- Alan McNeile writes that: “A betrothed girl was a widow if her fiance died and whether the man had ‘taken’ her to his house or not.
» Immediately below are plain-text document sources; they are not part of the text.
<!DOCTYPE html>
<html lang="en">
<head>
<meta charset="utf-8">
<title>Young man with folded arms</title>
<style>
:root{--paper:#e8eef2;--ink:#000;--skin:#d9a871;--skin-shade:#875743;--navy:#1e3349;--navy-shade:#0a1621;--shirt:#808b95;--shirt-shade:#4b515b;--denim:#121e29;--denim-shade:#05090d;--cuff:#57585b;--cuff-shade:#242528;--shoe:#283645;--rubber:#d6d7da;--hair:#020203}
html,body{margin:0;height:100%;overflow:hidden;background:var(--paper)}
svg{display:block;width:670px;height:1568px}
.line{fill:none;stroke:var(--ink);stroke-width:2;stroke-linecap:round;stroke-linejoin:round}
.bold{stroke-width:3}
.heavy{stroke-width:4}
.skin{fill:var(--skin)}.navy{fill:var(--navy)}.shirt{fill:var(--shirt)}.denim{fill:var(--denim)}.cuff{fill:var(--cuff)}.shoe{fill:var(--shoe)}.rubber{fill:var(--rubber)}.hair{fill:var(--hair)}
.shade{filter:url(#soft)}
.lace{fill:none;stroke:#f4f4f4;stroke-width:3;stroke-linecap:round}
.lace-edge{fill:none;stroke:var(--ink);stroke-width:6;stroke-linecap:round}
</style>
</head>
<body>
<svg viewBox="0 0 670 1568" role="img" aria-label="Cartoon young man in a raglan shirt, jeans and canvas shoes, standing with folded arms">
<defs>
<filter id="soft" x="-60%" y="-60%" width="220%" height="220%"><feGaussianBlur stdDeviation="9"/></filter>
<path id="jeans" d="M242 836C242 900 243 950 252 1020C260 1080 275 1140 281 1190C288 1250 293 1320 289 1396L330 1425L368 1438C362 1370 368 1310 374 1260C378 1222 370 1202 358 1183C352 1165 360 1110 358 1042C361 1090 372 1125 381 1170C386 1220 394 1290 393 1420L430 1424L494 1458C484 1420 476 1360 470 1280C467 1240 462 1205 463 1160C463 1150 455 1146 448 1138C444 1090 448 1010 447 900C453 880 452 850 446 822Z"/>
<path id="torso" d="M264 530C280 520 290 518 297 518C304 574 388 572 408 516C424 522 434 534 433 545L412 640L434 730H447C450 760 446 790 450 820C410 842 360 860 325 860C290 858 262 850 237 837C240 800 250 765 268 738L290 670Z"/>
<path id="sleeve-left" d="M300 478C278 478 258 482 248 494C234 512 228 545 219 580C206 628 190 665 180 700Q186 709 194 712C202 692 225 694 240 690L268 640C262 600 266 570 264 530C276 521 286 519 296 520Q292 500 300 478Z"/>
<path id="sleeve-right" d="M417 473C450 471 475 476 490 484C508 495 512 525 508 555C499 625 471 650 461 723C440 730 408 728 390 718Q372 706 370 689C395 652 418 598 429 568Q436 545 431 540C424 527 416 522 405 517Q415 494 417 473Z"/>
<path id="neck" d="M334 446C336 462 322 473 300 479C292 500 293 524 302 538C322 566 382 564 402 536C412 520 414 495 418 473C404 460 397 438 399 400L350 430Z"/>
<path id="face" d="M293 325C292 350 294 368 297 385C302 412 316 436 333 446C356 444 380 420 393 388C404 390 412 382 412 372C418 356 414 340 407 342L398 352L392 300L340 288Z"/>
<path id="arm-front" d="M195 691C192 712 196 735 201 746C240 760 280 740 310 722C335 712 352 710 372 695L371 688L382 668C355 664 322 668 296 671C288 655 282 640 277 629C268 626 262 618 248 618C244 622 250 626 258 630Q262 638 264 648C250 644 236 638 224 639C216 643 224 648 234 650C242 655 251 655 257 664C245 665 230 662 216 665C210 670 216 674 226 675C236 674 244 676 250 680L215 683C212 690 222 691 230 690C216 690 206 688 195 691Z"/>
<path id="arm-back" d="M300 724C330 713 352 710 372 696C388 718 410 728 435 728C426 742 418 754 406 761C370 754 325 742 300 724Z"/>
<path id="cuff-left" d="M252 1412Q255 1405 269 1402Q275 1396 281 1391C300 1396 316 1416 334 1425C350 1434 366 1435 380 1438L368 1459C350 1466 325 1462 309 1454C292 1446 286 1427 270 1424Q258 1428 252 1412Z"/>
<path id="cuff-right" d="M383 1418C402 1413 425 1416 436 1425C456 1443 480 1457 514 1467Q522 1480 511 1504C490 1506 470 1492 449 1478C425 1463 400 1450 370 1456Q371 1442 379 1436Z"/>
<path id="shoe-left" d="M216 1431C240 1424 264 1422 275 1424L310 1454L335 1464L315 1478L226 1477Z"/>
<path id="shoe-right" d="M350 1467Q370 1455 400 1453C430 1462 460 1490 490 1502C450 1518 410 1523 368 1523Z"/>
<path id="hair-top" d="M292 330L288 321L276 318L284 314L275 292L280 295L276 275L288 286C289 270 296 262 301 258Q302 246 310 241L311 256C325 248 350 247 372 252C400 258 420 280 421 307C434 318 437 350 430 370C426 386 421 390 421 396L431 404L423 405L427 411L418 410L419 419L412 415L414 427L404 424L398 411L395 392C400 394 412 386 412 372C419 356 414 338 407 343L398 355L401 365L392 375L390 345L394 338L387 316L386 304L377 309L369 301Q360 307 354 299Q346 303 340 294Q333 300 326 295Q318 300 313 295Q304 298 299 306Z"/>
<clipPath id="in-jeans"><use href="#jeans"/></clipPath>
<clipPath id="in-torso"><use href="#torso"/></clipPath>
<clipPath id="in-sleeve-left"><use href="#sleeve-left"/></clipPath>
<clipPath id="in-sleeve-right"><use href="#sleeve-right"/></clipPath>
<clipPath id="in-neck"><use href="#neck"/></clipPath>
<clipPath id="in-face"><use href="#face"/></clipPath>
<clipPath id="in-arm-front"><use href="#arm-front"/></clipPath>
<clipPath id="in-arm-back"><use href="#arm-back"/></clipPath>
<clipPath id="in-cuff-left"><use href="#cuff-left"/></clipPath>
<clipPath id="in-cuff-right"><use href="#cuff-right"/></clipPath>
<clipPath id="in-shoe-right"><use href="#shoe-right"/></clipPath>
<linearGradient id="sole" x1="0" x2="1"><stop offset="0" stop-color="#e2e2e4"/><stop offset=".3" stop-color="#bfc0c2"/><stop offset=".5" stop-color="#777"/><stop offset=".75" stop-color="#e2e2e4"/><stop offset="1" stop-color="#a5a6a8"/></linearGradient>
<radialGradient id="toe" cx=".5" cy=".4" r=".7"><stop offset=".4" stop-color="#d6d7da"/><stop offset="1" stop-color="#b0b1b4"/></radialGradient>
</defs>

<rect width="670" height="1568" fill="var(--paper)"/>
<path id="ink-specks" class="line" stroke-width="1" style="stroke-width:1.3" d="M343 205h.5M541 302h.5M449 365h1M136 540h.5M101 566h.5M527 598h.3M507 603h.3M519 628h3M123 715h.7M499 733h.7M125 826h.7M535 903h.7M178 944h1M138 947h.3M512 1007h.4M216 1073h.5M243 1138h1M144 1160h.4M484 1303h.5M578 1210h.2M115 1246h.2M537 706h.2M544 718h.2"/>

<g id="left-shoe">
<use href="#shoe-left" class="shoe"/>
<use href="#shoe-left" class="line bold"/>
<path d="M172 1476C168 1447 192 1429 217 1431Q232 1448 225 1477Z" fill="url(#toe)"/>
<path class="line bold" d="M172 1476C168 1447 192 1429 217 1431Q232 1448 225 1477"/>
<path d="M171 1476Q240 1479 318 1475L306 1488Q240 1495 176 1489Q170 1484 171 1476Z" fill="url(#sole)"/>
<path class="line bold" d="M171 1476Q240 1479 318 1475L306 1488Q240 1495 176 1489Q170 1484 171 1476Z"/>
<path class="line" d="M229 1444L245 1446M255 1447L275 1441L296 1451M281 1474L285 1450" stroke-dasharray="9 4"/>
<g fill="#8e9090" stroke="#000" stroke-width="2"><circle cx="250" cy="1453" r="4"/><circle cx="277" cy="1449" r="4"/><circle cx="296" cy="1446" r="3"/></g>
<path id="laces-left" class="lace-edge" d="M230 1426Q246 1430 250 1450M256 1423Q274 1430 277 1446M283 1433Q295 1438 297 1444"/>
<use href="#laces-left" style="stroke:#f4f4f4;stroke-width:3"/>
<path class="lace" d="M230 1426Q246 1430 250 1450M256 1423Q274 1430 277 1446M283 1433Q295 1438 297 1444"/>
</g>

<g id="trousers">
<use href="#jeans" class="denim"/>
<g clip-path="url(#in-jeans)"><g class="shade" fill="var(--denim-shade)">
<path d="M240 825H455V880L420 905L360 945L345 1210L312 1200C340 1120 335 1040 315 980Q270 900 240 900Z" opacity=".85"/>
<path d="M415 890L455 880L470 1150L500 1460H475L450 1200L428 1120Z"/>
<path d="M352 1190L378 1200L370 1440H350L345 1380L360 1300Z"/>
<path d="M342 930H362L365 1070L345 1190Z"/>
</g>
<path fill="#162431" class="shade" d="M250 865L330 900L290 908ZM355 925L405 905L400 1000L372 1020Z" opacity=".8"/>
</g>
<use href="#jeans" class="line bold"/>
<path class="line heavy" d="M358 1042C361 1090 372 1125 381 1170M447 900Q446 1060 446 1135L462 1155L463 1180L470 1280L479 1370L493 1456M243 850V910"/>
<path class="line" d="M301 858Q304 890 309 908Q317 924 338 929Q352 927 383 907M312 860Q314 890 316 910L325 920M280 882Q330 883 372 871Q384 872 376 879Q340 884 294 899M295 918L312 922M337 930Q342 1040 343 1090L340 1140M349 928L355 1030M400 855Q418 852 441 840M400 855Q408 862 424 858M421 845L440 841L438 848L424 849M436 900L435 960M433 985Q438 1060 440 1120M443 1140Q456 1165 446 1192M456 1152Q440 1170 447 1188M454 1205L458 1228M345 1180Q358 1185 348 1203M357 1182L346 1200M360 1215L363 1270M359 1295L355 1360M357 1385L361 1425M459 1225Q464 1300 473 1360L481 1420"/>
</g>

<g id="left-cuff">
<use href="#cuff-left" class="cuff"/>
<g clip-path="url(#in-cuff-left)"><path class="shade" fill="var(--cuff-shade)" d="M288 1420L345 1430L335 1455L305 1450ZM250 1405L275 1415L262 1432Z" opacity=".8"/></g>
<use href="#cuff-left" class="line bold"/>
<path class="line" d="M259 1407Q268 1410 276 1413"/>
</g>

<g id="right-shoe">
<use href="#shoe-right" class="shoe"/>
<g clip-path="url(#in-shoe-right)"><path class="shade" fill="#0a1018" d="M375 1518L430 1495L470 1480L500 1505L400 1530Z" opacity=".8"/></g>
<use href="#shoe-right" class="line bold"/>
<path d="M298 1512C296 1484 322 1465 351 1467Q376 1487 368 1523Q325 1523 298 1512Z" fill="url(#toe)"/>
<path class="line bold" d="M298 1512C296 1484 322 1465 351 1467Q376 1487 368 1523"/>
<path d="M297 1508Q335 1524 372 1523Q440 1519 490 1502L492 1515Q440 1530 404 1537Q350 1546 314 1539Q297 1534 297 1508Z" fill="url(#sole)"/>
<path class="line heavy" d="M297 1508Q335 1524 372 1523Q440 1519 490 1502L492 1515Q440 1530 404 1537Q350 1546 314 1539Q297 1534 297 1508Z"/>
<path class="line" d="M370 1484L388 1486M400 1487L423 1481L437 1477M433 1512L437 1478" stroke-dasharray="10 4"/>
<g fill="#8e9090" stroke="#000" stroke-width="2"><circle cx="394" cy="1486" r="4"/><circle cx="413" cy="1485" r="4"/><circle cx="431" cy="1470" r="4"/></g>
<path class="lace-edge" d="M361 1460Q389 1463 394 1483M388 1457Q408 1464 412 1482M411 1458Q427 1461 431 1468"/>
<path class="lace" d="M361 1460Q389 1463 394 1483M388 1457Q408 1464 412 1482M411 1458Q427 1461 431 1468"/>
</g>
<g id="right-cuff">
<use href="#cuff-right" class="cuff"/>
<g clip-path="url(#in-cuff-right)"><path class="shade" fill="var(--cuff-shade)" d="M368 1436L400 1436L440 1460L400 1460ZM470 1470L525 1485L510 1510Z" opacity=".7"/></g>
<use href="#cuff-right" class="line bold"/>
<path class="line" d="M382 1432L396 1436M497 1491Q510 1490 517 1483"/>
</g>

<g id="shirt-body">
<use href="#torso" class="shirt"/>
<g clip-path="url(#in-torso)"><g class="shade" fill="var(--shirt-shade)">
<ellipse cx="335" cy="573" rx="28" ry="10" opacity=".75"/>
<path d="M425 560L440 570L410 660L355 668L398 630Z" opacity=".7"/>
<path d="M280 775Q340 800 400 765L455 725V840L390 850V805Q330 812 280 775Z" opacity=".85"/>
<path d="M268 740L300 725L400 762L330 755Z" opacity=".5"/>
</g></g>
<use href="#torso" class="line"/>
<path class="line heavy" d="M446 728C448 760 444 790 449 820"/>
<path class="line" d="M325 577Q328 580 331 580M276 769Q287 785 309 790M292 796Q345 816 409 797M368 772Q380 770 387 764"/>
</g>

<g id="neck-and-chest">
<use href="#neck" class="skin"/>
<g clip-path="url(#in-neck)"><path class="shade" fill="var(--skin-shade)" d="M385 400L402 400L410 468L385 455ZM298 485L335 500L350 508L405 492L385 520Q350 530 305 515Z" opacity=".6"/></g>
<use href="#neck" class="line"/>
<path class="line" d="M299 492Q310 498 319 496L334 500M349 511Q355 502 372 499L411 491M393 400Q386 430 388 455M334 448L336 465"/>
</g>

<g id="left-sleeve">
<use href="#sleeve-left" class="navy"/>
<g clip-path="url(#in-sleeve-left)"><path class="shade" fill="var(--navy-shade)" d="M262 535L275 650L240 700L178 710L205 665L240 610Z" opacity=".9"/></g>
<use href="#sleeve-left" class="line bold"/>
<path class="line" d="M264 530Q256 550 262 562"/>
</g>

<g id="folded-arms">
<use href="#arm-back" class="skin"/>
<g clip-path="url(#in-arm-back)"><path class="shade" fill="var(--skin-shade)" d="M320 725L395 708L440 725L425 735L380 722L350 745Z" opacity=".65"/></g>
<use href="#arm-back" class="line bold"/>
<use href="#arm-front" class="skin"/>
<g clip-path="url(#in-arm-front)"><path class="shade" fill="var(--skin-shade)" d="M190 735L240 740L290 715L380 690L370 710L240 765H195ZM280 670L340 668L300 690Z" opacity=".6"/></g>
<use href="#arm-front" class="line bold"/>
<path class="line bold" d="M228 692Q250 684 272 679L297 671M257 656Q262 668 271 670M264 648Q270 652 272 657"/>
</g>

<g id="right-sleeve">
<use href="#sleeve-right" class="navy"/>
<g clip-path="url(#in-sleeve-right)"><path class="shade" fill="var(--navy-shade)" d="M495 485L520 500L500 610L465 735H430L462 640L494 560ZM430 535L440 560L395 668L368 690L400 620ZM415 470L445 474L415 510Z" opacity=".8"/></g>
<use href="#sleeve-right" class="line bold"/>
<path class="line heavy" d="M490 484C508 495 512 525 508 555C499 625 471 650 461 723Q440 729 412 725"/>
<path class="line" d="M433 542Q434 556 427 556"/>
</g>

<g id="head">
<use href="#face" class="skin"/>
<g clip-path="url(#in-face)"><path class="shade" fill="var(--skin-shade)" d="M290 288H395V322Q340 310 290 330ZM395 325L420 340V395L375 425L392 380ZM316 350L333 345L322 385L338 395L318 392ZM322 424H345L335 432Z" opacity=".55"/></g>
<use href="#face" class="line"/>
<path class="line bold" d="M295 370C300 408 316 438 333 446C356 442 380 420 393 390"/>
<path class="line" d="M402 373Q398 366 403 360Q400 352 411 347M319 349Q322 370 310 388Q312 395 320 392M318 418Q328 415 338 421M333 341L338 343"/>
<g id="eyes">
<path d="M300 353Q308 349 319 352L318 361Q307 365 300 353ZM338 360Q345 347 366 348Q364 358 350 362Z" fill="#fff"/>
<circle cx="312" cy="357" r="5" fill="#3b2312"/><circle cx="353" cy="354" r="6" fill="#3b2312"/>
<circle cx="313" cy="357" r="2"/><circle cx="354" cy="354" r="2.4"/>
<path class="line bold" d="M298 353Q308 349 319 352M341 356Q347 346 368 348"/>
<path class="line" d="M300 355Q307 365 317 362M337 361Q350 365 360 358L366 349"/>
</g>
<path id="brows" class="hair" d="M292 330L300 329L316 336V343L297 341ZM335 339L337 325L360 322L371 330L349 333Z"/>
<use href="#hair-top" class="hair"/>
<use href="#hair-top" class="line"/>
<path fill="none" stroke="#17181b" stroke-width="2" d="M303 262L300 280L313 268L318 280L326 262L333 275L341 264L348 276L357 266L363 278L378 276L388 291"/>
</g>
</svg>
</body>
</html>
After betrothal, therefore, but before marriage, the man was legally ‘husband’ (Gen 29:21; Deut 22:23).” He continues, “An informal canceling of betrothal was impossible: the man had to give the woman a writ and pay a fine” (Alan McNeile, The Gospel According to St. Matthew, p. 7–8).
- “In Matt 1:21, the angel of the Lord commissions Joseph to issue Jesus’ name: ‘For she will give birth to a son, and you will name him Jesus, for he himself will save his people from their sins.’ In first-century Judaism, the act of naming a child acknowledged the child as one’s own (and why Jesus would be called ‘Son of David.’ Son of David is a reference to Joseph’s legal lineage to the throne of David.” (See Luke 2:21; cf Gen 16:11; Isa 7:14.) David Guzik, study guide for Matthew 1, 2013.
- John D. Barry, Lexham Bible Dictionary, “Jethro” (Bellingham, WA), 2016.